not to have a little money held in reserve. Regardless of how you
choose to invest this money, make it a goal this year to start an
at refinancing your mortgage -- again
Mortgage rates are bouncing around at the lowest rates that we've
seen for decades. If you haven't already refinanced your home then
you should consider it.
It's easy to figure out if refinancing makes sense by shopping
rates in your market and then using that rate in Bankrate's
to figure out how many months it will take to break even. Bankrate's
new mortgage decision tools will help you decide how to structure
your next mortgage.
Keep in mind that refinancing doesn't always make
sense. If you don't plan on being in the house for long or your
current rate is low enough that the expected break even on a new
loan would be years away, then just say no to refinancing.
Know how your finance professional
gets paid, and know what you're paying in annual fees or expenses
on your investments.
Don't get me wrong, I'm all for finance professionals
getting paid. A fee-only financial planner, for example, will charge
you directly for the service provided. If you buy mutual funds with
sales loads you're paying the finance professional by commission.
If you buy stocks, you're also paying by commission. With bonds
the commission is built in to the price of the bond, except for
new issues where the issuer pays the sales commissions.
Financial advisers are by some means being paid for
the service they provide to you, and you knowing how they get paid
helps you to make better financial decisions.
Are your mutual fund fees in line for the type of
fund you're investing in? The salesperson's argument that you pay
higher fees to have your money managed by better mutual fund managers
just doesn't hold water. There are great mutual fund managers out
there working for funds with low annual expense ratios. (They make
it up on volume.)
Annual expenses create a drag on portfolio returns.
When the stock market was providing blistering returns during the
'90s investors didn't quibble over high annual expense ratios. Low
yields in money market investments and bonds, along with the negative
returns in the stock market, drive home the point that high fees
slow portfolio returns.
Give of yourself.
I've always had some reservations about being an organ donor. After
Quindlen's piece in Newsweek on the topic, I changed my mind
and am becoming an organ
donor. I also fell out of the habit of regularly donating blood,
and I'm going to make it a habit again.
Too squeamish for those ideas? Give of your time instead

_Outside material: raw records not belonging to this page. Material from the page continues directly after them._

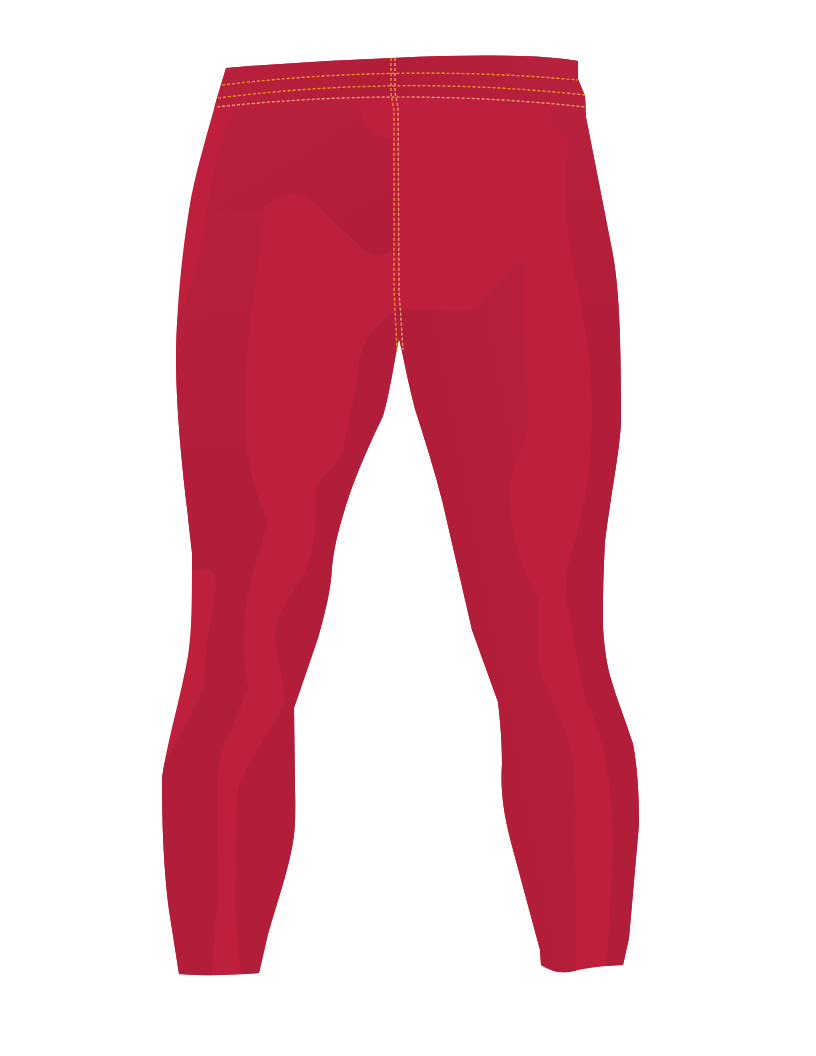
<!DOCTYPE html>
<html lang="en">
<head>
<meta charset="utf-8">
<title>Red leggings</title>
<style>
:root {
  --paper: #ffffff;
  --fabric: #bd1f3d;
  --shade: #b21d3a;
  --shade-soft: #b8213e;
  --stitch: #f9a51a;
  --stitch-light: #f6b27a;
}
html, body { margin: 0; height: 100%; overflow: hidden; background: var(--paper); }
.artboard { display: block; width: 816px; height: 1056px; }
.fabric { fill: var(--fabric); }
.stitching { fill: none; stroke: var(--stitch); stroke-width: 1.2; stroke-dasharray: 3 2; }
.stitching .light { stroke: var(--stitch-light); }
.from { stop-color: var(--shade-soft); }
.to { stop-color: var(--shade); }
</style>
</head>
<body>
<svg class="artboard" viewBox="0 0 816 1056" role="img" aria-label="Pair of red leggings with yellow stitching">
  <defs>
    <path id="leggings" d="M226 68Q310 61 392 58Q530 52 578 61L578 79L585 96L586 117L613 255C620 295 621 350 621 424C619 455 610 500 605 541C603 580 603 600 603 627C604 645 606 660 610 676C617 700 626 722 633 744C638 770 639 800 639 824L629 938L623 965Q593 966 569 972Q555 974 541 965L540 950L512 846C504 816 500 790 502 764C502 740 500 720 498 702L472 630L443 504C435 472 425 440 415 409C408 382 404 360 399 338C394 362 390 392 383 416C370 443 357 472 348 499C339 527 334 547 332 567C331 590 325 613 318 638L294 708L295 790Q296 826 293 842C288 872 277 902 268 934L259 973Q215 977 179 974L169 910C164 870 162 830 162 778C167 742 180 700 188 656C192 630 192 600 192 553C185 490 177 430 176 365C176 310 182 250 191 198C198 163 209 128 217 98Z"/>
    <clipPath id="leggings-outline"><use href="#leggings"/></clipPath>
    <linearGradient id="hip-shade" gradientUnits="userSpaceOnUse" x1="250" y1="120" x2="330" y2="250">
      <stop class="from" offset="0"/><stop class="to" offset="1"/>
    </linearGradient>
    <linearGradient id="left-shade" gradientUnits="userSpaceOnUse" x1="200" y1="220" x2="230" y2="480">
      <stop class="from" offset="0"/><stop class="to" offset="1"/>
    </linearGradient>
    <linearGradient id="right-shade" gradientUnits="userSpaceOnUse" x1="530" y1="330" x2="425" y2="350">
      <stop class="from" offset="0"/><stop class="to" offset="1"/>
    </linearGradient>
    <linearGradient id="outer-shade" gradientUnits="userSpaceOnUse" x1="575" y1="120" x2="615" y2="330">
      <stop class="from" offset="0"/><stop class="to" offset="1"/>
    </linearGradient>
    <linearGradient id="waist-shade" gradientUnits="userSpaceOnUse" x1="220" y1="0" x2="585" y2="0">
      <stop class="from" offset="0"/><stop class="to" offset=".45"/><stop class="from" offset="1"/>
    </linearGradient>
  </defs>

  <use class="fabric" href="#leggings"/>

  <g id="folds" clip-path="url(#leggings-outline)">
    <path id="left-hip" fill="url(#hip-shade)" d="M234 108Q300 101 360 100C357 120 368 135 392 140L394 250Q375 263 357 243L318 206Q290 182 264 208L258 260L203 250Q210 160 234 108Z"/>
    <path id="left-outer-leg" fill="url(#left-shade)" d="M207 215L263 212C258 285 242 350 245 420C247 465 253 490 268 520C259 557 244 590 244 630Q242 665 248 687C239 716 220 742 218 772L217 900L211 980H150V788L187 722L203 690L207 642L216 590Q218 570 205 570L188 572V515L170 400V330C186 310 200 260 207 215Z"/>
    <path id="left-knee-creases" class="fabric" d="M190 692L203 683L197 692L202 692L193 700L201 699L185 715Z"/>
    <path id="left-inner-leg" fill="var(--shade)" d="M398 310C372 325 358 348 357 382L344 445C338 474 317 474 316 492C317 525 314 552 304 574C292 597 275 612 275 635C277 660 286 683 284 703C276 728 239 768 237 798L235 910L242 980H290L310 800V700L350 560L405 400Z"/>
    <path id="right-inner-leg" fill="url(#right-shade)" d="M398 309Q430 308 462 311C490 306 505 275 526 258C521 310 527 360 528 415C528 450 510 462 510 490C510 545 524 570 539 600L537 660C546 696 576 735 575 780L576 980H530L480 790V700L420 500L398 338Z"/>
    <path id="right-outer-leg" fill="url(#outer-shade)" d="M548 121Q552 104 584 100H650V980H606L613 850C612 790 607 745 588 705C578 675 577 650 571 625C564 592 565 570 575 540C589 490 592 455 592 410C592 345 577 290 570 245C562 205 568 165 567 138Q557 131 548 121Z"/>
    <path id="waistband" fill="url(#waist-shade)" d="M210 50H600V108Q560 101 480 98L398 96Q310 96 210 108Z"/>
  </g>

  <g id="seams" class="stitching">
    <path d="M222 85Q400 64 578 80"/>
    <path d="M218 98Q400 75 585 95"/>
    <path class="light" d="M217 107Q400 87 586 107"/>
    <path d="M391 58V94L394 110V290L397 350"/>
    <path class="light" d="M395 58V92L398 108L399 290L403 350"/>
  </g>
</svg>
</body>
</html>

to one of dozens of volunteer organizations in your neighborhood
that need your help. Everybody wants to live in a great neighborhood.
Build some momentum in your neighborhood by being a great neighbor.
-- Posted: Dec. 27, 2002